After our pit stop, we rode fairly fast back to Bordeaux with a slight down hill and tail wind. When we returned to the City Center, we decided to stop for a drink. There seemed to be a lot of commotion going on, with police cars and crowds. Shane thought it was a protest of some sort. Then we saw it was a gay pride parade. We sat at the Irish pub, ordered a drink, and watched the floats and marchers parade by. All the participants were cheerful and boisterous. Many were dressed flamboyantly and there was music blaring and people blowing whistles. (The two men in drag in the photo to the right were surprisingly beautiful!)

We finished our drinks, and we rode the three or so miles back to our hotel. I showered and then met Becky, Jonathon and Shane for dinner across the street. The food was good, the wine was cheap and we sat enjoying a three hour leisurely dinner. Some more of the tour group came to the restaurant, and I met some new faces. Afterwards we walked to a bar across from our hotel. I ordered another vin rouge and talked to Frank, our mechanic, for a while. By 11, I was feeling tired, and went inside the bar to pay for my wine.
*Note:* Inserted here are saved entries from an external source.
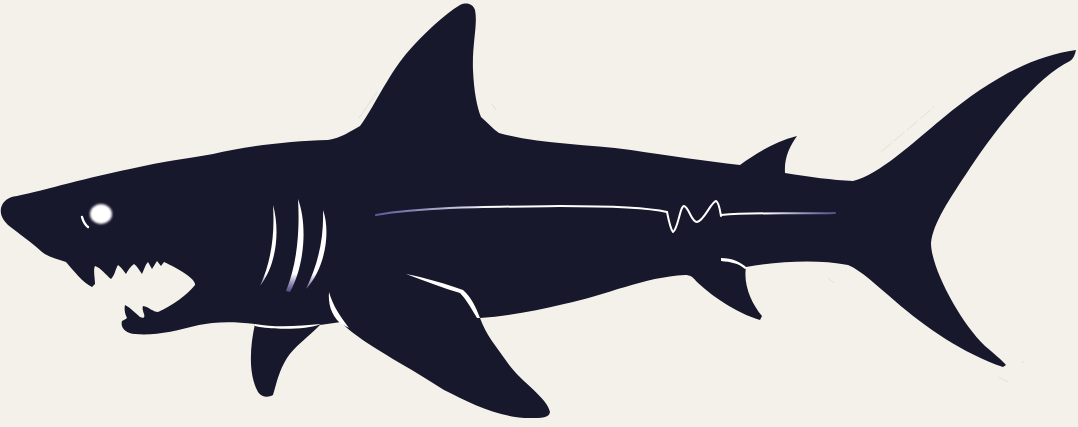
<!DOCTYPE html>
<html lang="en">
<head>
<meta charset="utf-8">
<title>Shark</title>
<style>
:root {
  --paper: #f4f1ea;
  --ink: #18182d;
  --light: #ffffff;
  --glow: #7672c8;
  --trace: #e3e0da;
}
html, body { margin: 0; height: 100%; overflow: hidden; background: var(--paper); }
.shark { display: block; width: 1078px; height: 427px; background: var(--paper); }
.body { fill: var(--ink); }
.highlight { fill: var(--light); }
.line { fill: none; stroke: var(--light); stroke-linecap: round; stroke-linejoin: round; }
.trace { fill: none; stroke: var(--trace); stroke-width: 1; }
.fade-glow { stop-color: var(--glow); }
.fade-light { stop-color: var(--light); }
</style>
</head>
<body>
<svg class="shark" viewBox="0 0 1078 427" role="img" aria-label="Dark silhouette of a shark with an open mouth, facing left">
  <defs>
    <linearGradient id="lateral-fade" gradientUnits="userSpaceOnUse" x1="375" y1="0" x2="668" y2="0">
      <stop class="fade-glow" offset="0" stop-opacity=".7"/>
      <stop class="fade-light" offset=".4"/>
      <stop class="fade-light" offset="1"/>
    </linearGradient>
    <linearGradient id="tail-fade" gradientUnits="userSpaceOnUse" x1="721" y1="0" x2="836" y2="0">
      <stop class="fade-light" offset="0"/>
      <stop class="fade-light" offset=".4"/>
      <stop class="fade-glow" offset="1" stop-opacity=".6"/>
    </linearGradient>
    <linearGradient id="gill-fade" gradientUnits="userSpaceOnUse" x1="0" y1="198" x2="0" y2="293">
      <stop class="fade-light" offset="0"/>
      <stop class="fade-light" offset=".8"/>
      <stop class="fade-glow" offset="1" stop-opacity=".5"/>
    </linearGradient>
    <filter id="soft" x="-30%" y="-30%" width="160%" height="160%">
      <feGaussianBlur stdDeviation=".8"/>
    </filter>
  </defs>

  <g id="pencil-traces">
    <path class="trace" d="M881 152 L934 107" stroke-dasharray="14 3"/>
    <path class="trace" d="M359 118 L377 92 M492 104 L496 110 M999 377 L1008 382 M828 278 L834 283 M1021 362 h3"/>
  </g>

  <path id="body" class="body" d="M1 208 C3 201 8 197 17 196 C45 190 90 177 130 169 C165 161 190 158 213 154
    C245 146 290 141 328 140 C341 138 351 131 360 126 C373 109 387 77 406 54 C424 33 445 14 460 5
    C467 2 473 4 475 10 C478 24 472 44 473 70 C474 92 477 107 481 117 C488 123 493 129 499 133
    C538 144 585 144 631 150 C670 156 705 161 740 165 C755 154 774 142 797 136
    C790 146 784 157 785 173 C810 177 832 180 853 181 C880 174 910 145 943 118
    C985 83 1030 56 1076 50 C1075 55 1073 59 1070 61 C1042 74 1003 118 970 168
    C949 200 933 223 931 243 C931 268 960 322 985 346 C993 353 1001 359 1006 365 L1003 367
    C964 354 925 327 895 301 C876 285 862 271 848 265 C818 259 780 261 746 267
    C743 285 752 304 762 316 L760 320 C736 313 709 294 696 281 C693 277 690 275 685 275
    C644 277 607 295 564 304 C536 311 508 316 480 318 C486 335 496 346 507 362
    C521 382 547 397 550 412 C549 418 542 418 530 418 C499 418 470 403 444 390
    C411 368 372 349 347 328 L341 322 L320 325 C309 336 293 348 287 358 C279 371 277 381 273 395
    C268 398 261 397 258 392 C248 374 250 346 255 324 C231 321 213 322 199 325
    C176 331 154 336 135 334 C126 333 120 328 122 321 C124 320 126 319 127 318
    C125 314 124 309 125 305 C131 308 135 313 140 317 C144 319 145 317 144 314
    C143 311 142 308 143 306 C149 307 153 312 158 312 C172 306 188 294 195 285
    C196 279 179 269 164 262 L161 266 L157 261 L152 269 L148 262 C145 265 144 270 142 274
    C139 270 137 266 134 264 C130 267 128 270 126 274 C123 270 121 267 118 265
    C115 270 115 275 111 279 C106 275 101 268 95 266 C93 270 95 278 95 284 L92 287
    C83 283 73 270 66 262 C58 259 48 257 42 252 C30 241 18 233 8 225 C2 219 0 214 1 208Z"/>

  <g id="eye">
    <ellipse class="highlight" cx="101" cy="214" rx="11" ry="10" filter="url(#soft)"/>
    <path class="line" stroke-width="2.4" d="M82 217 Q84 224 88 227"/>
  </g>

  <g id="gills" fill="url(#gill-fade)">
    <path d="M273 205 C280 230 277 264 260 286 C271 262 275 235 273 205Z"/>
    <path d="M298 199 C308 226 304 267 290 292 L286 291 C297 264 300 232 298 199Z"/>
    <path d="M323 210 C331 232 325 269 306 289 C318 264 324 239 323 210Z"/>
  </g>

  <g id="lateral-line" class="line" stroke-width="2">
    <path stroke="url(#lateral-fade)" d="M376 215 C430 206 500 207 560 206 C610 206 645 207 667 212"/>
    <path d="M667 212 C669 222 671 230 673 232 C678 229 680 206 684 206 C689 207 691 222 697 222 C704 221 711 202 716 201 C719 202 720 211 721 216"/>
    <path stroke="url(#tail-fade)" d="M721 215 C755 212 795 214 835 213"/>
  </g>

  <g id="fin-highlights" class="highlight">
    <path d="M406 274 C426 278 446 284 463 290 C471 297 476 307 480 318 L477 318 C471 308 466 299 460 293 C443 288 425 281 406 274Z"/>
    <path d="M329 292 C333 306 340 316 349 328 L340 323 C331 315 328 303 329 292Z"/>
    <path d="M255 324 C276 328 300 326 321 324 C306 330 273 330 255 326Z"/>
    <path d="M721 258 C732 258 741 262 747 268 L745 269 C738 263 731 262 721 261Z"/>
  </g>
</svg>
</body>
</html>
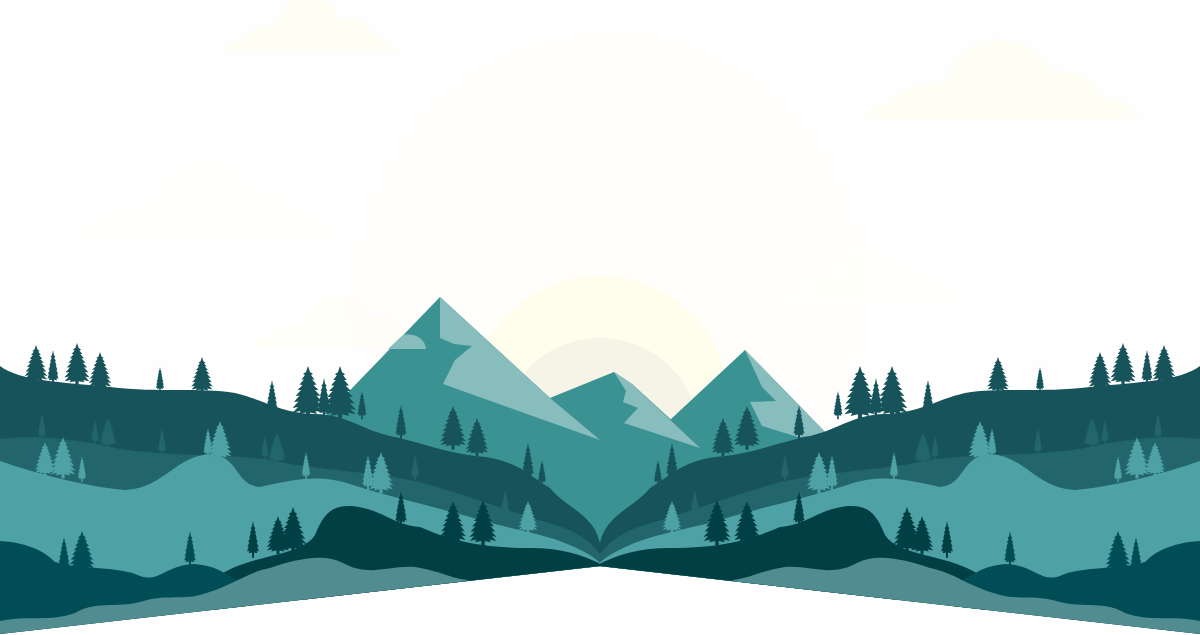
<!DOCTYPE html>
<html lang="en">
<head>
<meta charset="utf-8">
<title>Mountain valley at sunrise</title>
<style>
:root {
  --sky: #fefefe;
  --halo-outer: #fffefc;
  --halo: #fffefa;
  --sun: #fffeec;
  --sun-core: #f6f4e7;
  --cloud: #fffef5;
  --rock: #3b9293;
  --snow: #88bdbd;
  --ridge-far: #16535a;
  --ridge-mid: #22666c;
  --ridge-light: #4ea1a5;
  --hill-dark: #004044;
  --hill-deep: #004d55;
  --meadow: #518c91;
}
html, body { margin: 0; height: 100%; overflow: hidden; background: var(--sky); }
svg { display: block; width: 1200px; height: 635px; }
.halo-outer { fill: var(--halo-outer); }
.halo { fill: var(--halo); }
.sun { fill: var(--sun); }
.sun-core { fill: var(--sun-core); }
.clouds { fill: var(--cloud); }
.rock { fill: var(--rock); }
.snow { fill: var(--snow); }
.ridge-far { fill: var(--ridge-far); }
.ridge-mid { fill: var(--ridge-mid); }
.ridge-light { fill: var(--ridge-light); }
.hill-dark { fill: var(--hill-dark); }
.hill-deep { fill: var(--hill-deep); }
.meadow { fill: var(--meadow); }
</style>
</head>
<body>
<svg viewBox="0 0 1200 635" role="img" aria-label="Teal mountains and forested hills in front of a pale rising sun">
  <defs>
    <path id="fir" d="M0-100 L4-88 10-84 6-82 13-73 8-73 17-63 11-62 21-52 14-52 25-40 17-41 28-28 19-29 31-16 20-18 30-7 15-10 18-4 4-7V4H-4V-7L-18-4-15-10-30-7-20-18-31-16-19-29-28-28-17-41-25-40-14-52-21-52-11-62-17-63-8-73-13-73-6-82-10-84-4-88Z"/>
    <path id="sapling" d="M0-100 L3-84 7-80 4-76 9-66 6-65 11-53 8-53 14-40 10-40 16-26 12-27 17-13 11-15 12-8 3-10V5H-3V-10L-12-8-11-15-17-13-12-27-16-26-10-40-14-40-8-53-11-53-6-65-9-66-4-76-7-80-3-84Z"/>
    <path id="cloud" d="M0 80C8 70 18 66 27 65C35 50 60 42 82 45C92 15 110 0 135 0C162 0 180 15 186 32C215 30 232 42 240 58C256 58 270 65 275 80Z"/>
    <clipPath id="ground"><polygon points="0,0 601,0 601,566 0,634"/></clipPath>

    <g id="valley-side" clip-path="url(#ground)">
      <g class="ridge-far">
        <path d="M0 366C20 381 60 382 110 387C160 393 200 387 235 393C265 400 280 413 315 414C350 415 365 432 395 437C430 445 440 451 475 456C518 459 530 477 550 488C568 510 596 514 601 548V600H0Z"/>
        <use href="#fir" transform="translate(36 382) scale(.37)"/>
        <use href="#sapling" transform="translate(53 383) scale(.33)"/>
        <use href="#fir" transform="translate(77 384) scale(.41)"/>
        <use href="#fir" transform="translate(100 389) scale(.37)"/>
        <use href="#sapling" transform="translate(160 391) scale(.24)"/>
        <use href="#fir" transform="translate(202 392) scale(.35)"/>
        <use href="#sapling" transform="translate(272 412) scale(.32)"/>
        <use href="#fir" transform="translate(308 416) scale(.5)"/>
        <use href="#sapling" transform="translate(324 416) scale(.38)"/>
        <use href="#fir" transform="translate(340 418) scale(.52)"/>
        <use href="#sapling" transform="translate(362 418) scale(.27)"/>
        <use href="#sapling" transform="translate(401 438) scale(.33)"/>
        <use href="#fir" transform="translate(453 448) scale(.42)"/>
        <use href="#fir" transform="translate(477 455) scale(.37)"/>
        <use href="#sapling" transform="translate(528 478) scale(.35)"/>
        <use href="#sapling" transform="translate(542 484) scale(.24)"/>
      </g>
      <g class="ridge-mid">
        <path d="M0 439C40 434 80 440 120 449C180 458 240 452 290 464C340 472 400 474 440 488C480 500 520 515 552 524C575 530 590 541 601 555V600H0Z"/>
        <use href="#sapling" transform="translate(42 438) scale(.25)"/>
        <use href="#sapling" transform="translate(95 443) scale(.23)"/>
        <use href="#fir" transform="translate(108 446) scale(.28)"/>
        <use href="#sapling" transform="translate(162 453) scale(.25)"/>
        <use href="#sapling" transform="translate(265 458) scale(.22)"/>
        <use href="#fir" transform="translate(277 462) scale(.29)"/>
        <use href="#sapling" transform="translate(415 479) scale(.24)"/>
        <use href="#sapling" transform="translate(505 518) scale(.28)"/>
      </g>
      <g class="ridge-light">
        <path d="M0 461C40 475 90 487 125 490C165 488 175 455 212 454C240 458 235 485 260 487C300 478 320 475 350 484C400 500 430 505 480 520C520 532 566 535 601 563V634H0Z"/>
        <use href="#fir" transform="translate(45 475) scale(.33)"/>
        <use href="#fir" transform="translate(63 477) scale(.4)"/>
        <use href="#sapling" transform="translate(82 481) scale(.25)"/>
        <use href="#sapling" transform="translate(208 456) scale(.28)"/>
        <use href="#fir" transform="translate(220 459) scale(.38)"/>
        <use href="#sapling" transform="translate(306 478) scale(.26)"/>
        <use href="#sapling" transform="translate(368 489) scale(.34)"/>
        <use href="#fir" transform="translate(381 492) scale(.4)"/>
        <use href="#fir" transform="translate(528 532) scale(.31)"/>
      </g>
      <g class="hill-dark">
        <path d="M215 578C250 553 300 558 315 535C325 510 335 505 352 506C385 510 390 524 420 527C450 540 480 548 530 548C560 548 580 554 601 564V580L400 634H215Z"/>
        <use href="#sapling" transform="translate(253 556) scale(.35)"/>
        <use href="#fir" transform="translate(278 553) scale(.37)"/>
        <use href="#fir" transform="translate(293 551) scale(.44)"/>
        <use href="#sapling" transform="translate(401 525) scale(.34)"/>
        <use href="#fir" transform="translate(453 543) scale(.42)"/>
        <use href="#fir" transform="translate(483 544) scale(.44)"/>
      </g>
      <g class="hill-deep">
        <path d="M0 541C30 543 45 552 55 562C80 570 120 566 140 576C160 583 165 565 195 564C225 567 225 578 250 584V634H0Z"/>
        <use href="#sapling" transform="translate(64 571) scale(.34)"/>
        <use href="#fir" transform="translate(82 571) scale(.4)"/>
        <use href="#sapling" transform="translate(190 565) scale(.34)"/>
      </g>
      <path class="meadow" d="M0 621C30 615 50 622 75 613C95 601 115 608 140 602C165 594 180 600 200 595C235 585 245 573 270 568C300 558 325 553 345 564C370 577 390 565 415 567C440 571 450 578 467 580L480 634H0Z"/>
    </g>
  </defs>

  <rect width="1200" height="635" fill="var(--sky)"/>

  <g id="sunrise">
    <circle class="halo-outer" cx="610" cy="290" r="260"/>
    <circle class="halo" cx="600" cy="340" r="180"/>
    <circle class="sun" cx="600" cy="406" r="130"/>
    <circle class="sun-core" cx="600" cy="438" r="100"/>
  </g>

  <g id="sky-clouds" class="clouds">
    <use href="#cloud" transform="translate(222 -3) scale(.63 .67)"/>
    <use href="#cloud" transform="translate(863 39)"/>
    <use href="#cloud" transform="translate(73 162) scale(.97)" opacity=".45"/>
    <use href="#cloud" transform="translate(788 250) scale(.63 .65)" opacity=".4"/>
    <use href="#cloud" transform="translate(250 296) scale(.64)" opacity=".8"/>
  </g>

  <g id="mountains">
    <polygon class="rock" points="745,350 828,435 800,560 560,560 670,420"/>
    <polygon class="snow" points="745,350 762,367 828,435 798,437 762,426 750,402 776,401 762,387"/>
    <polygon class="rock" points="614,372 632,384 702,448 640,560 560,560 540,402"/>
    <polygon class="snow" points="614,372 632,384 700,448 624,423 638,408 623,402 626,391"/>
    <polygon class="rock" points="440,297 550,398 600,440 600,560 300,560 300,442"/>
    <path class="snow" d="M440 297L550 398L600 440L443 384L455 360L472 346L454 344L440 338Z"/>
    <path class="snow" d="M388 349L403 335C416 333 425 339 426 349Z"/>
  </g>

  <g id="valley">
    <use href="#valley-side"/>
    <use href="#valley-side" transform="translate(1200 0) scale(-1 1)"/>
  </g>
</svg>
</body>
</html>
I attempted to ask the bartender how much I owed, and he became annoyed with my bad French. I asked him to teach me how to say some words properly, and he shook his head at my poor pronunciation. I returned to the table and got my purse so I could take a picture of him. Patrick (in the photo on top) was happy to pose for my shot. He started talking some more, and tried to teach me more words. He asked if I wanted to join him in a drink – another vin rouge for me and a shot of rum for him. Our conversation meandered from the war, the economy and the Latin roots of the French language. How good it is to not speak the language to learn how to become a careful listener!

After an hour with my new friend, Patrick, I told him I had to turn in. The next day will have a 60 mile bike ride in store, and I want to be somewhat rested. I thought about my biking group outside, swapping stories of home and each other’s countries. Yet, they were missing out on discovering the culture right before them if they would only extend themselves, however awkwardly, to a French person right before them.

Though, I am enjoying a bit of companionship with the tour, I am starting to wonder if being with a group will limit my immersing myself into a French experience.

I came back to my room, and washed out my cycling clothes that I wore. With all of the luggage I brought, it is amazing for me to think that I have to keep doing my laundry or I will run out of things to wear on this trip.

Lessons for today – extend myself, listen more and immerse myself in each day’s experience. And next time, pack even lighter and wash more often!
My jet lag seems to be improving - it's only 1:15, and I'm ready to sleep!

1 comment:

JtheP123 said...

Congrats on your successful arrival! Keep the updates coming!